Prompt
Please restate each entry that appears below word for word, without its pictures.

Entries supplied
╭──

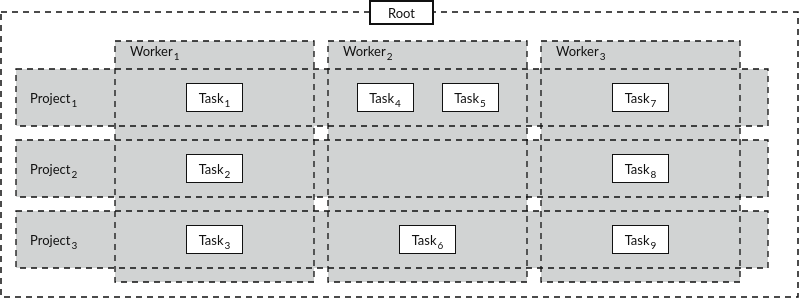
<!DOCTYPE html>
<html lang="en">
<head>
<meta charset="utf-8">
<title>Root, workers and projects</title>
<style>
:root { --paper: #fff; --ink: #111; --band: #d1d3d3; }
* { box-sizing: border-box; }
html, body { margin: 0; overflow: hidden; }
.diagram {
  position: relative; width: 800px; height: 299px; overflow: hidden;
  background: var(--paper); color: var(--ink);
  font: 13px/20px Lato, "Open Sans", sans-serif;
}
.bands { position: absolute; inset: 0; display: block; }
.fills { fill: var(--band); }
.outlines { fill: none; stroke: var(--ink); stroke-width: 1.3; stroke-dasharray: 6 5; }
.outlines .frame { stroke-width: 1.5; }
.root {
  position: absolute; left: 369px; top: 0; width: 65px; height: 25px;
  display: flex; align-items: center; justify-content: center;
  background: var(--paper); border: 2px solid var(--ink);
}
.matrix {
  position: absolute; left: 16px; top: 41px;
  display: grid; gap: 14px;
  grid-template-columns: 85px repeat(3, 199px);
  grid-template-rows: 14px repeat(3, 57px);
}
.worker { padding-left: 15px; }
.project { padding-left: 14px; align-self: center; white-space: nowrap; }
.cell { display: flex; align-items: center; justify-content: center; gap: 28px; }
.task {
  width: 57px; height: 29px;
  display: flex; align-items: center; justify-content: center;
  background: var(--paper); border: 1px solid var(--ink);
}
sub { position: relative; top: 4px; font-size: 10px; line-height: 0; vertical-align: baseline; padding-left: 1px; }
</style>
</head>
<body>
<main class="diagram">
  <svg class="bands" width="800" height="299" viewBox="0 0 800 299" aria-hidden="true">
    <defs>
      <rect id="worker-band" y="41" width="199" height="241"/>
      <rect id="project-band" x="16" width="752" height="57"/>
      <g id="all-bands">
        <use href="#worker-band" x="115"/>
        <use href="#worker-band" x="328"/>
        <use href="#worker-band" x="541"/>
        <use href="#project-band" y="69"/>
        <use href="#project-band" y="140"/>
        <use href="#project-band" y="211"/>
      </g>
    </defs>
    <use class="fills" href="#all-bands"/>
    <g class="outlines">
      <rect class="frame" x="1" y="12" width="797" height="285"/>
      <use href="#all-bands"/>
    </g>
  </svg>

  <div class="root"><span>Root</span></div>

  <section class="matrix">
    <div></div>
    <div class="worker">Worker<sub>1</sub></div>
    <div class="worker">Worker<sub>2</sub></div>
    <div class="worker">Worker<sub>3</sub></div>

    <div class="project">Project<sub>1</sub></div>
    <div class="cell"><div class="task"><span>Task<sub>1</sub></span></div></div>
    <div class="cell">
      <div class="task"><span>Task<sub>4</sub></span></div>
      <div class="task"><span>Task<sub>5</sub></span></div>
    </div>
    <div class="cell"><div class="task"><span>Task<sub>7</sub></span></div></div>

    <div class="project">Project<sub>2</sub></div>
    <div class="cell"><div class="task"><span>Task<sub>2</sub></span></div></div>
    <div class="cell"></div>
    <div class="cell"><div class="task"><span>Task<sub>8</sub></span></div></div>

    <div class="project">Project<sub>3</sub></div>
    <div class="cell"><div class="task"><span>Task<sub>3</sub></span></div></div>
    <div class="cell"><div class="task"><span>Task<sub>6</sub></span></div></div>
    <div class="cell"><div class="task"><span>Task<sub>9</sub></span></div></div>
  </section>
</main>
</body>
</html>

╰──

Result of the task
<!DOCTYPE html>
<html lang="en">
<head>
<meta charset="utf-8">
<title>Root, workers and projects</title>
<style>
:root { --paper: #fff; --ink: #111; --band: #d1d3d3; }
* { box-sizing: border-box; }
html, body { margin: 0; overflow: hidden; }
.diagram {
  position: relative; width: 800px; height: 299px; overflow: hidden;
  background: var(--paper); color: var(--ink);
  font: 13px/20px Lato, "Open Sans", sans-serif;
}
.bands { position: absolute; inset: 0; display: block; }
.fills { fill: var(--band); }
.outlines { fill: none; stroke: var(--ink); stroke-width: 1.3; stroke-dasharray: 6 5; }
.outlines .frame { stroke-width: 1.5; }
.root {
  position: absolute; left: 369px; top: 0; width: 65px; height: 25px;
  display: flex; align-items: center; justify-content: center;
  background: var(--paper); border: 2px solid var(--ink);
}
.matrix {
  position: absolute; left: 16px; top: 41px;
  display: grid; gap: 14px;
  grid-template-columns: 85px repeat(3, 199px);
  grid-template-rows: 14px repeat(3, 57px);
}
.worker { padding-left: 15px; }
.project { padding-left: 14px; align-self: center; white-space: nowrap; }
.cell { display: flex; align-items: center; justify-content: center; gap: 28px; }
.task {
  width: 57px; height: 29px;
  display: flex; align-items: center; justify-content: center;
  background: var(--paper); border: 1px solid var(--ink);
}
sub { position: relative; top: 4px; font-size: 10px; line-height: 0; vertical-align: baseline; padding-left: 1px; }
</style>
</head>
<body>
<main class="diagram">
  <svg class="bands" width="800" height="299" viewBox="0 0 800 299" aria-hidden="true">
    <defs>
      <rect id="worker-band" y="41" width="199" height="241"/>
      <rect id="project-band" x="16" width="752" height="57"/>
      <g id="all-bands">
        <use href="#worker-band" x="115"/>
        <use href="#worker-band" x="328"/>
        <use href="#worker-band" x="541"/>
        <use href="#project-band" y="69"/>
        <use href="#project-band" y="140"/>
        <use href="#project-band" y="211"/>
      </g>
    </defs>
    <use class="fills" href="#all-bands"/>
    <g class="outlines">
      <rect class="frame" x="1" y="12" width="797" height="285"/>
      <use href="#all-bands"/>
    </g>
  </svg>

  <div class="root"><span>Root</span></div>

  <section class="matrix">
    <div></div>
    <div class="worker">Worker<sub>1</sub></div>
    <div class="worker">Worker<sub>2</sub></div>
    <div class="worker">Worker<sub>3</sub></div>

    <div class="project">Project<sub>1</sub></div>
    <div class="cell"><div class="task"><span>Task<sub>1</sub></span></div></div>
    <div class="cell">
      <div class="task"><span>Task<sub>4</sub></span></div>
      <div class="task"><span>Task<sub>5</sub></span></div>
    </div>
    <div class="cell"><div class="task"><span>Task<sub>7</sub></span></div></div>

    <div class="project">Project<sub>2</sub></div>
    <div class="cell"><div class="task"><span>Task<sub>2</sub></span></div></div>
    <div class="cell"></div>
    <div class="cell"><div class="task"><span>Task<sub>8</sub></span></div></div>

    <div class="project">Project<sub>3</sub></div>
    <div class="cell"><div class="task"><span>Task<sub>3</sub></span></div></div>
    <div class="cell"><div class="task"><span>Task<sub>6</sub></span></div></div>
    <div class="cell"><div class="task"><span>Task<sub>9</sub></span></div></div>
  </section>
</main>
</body>
</html>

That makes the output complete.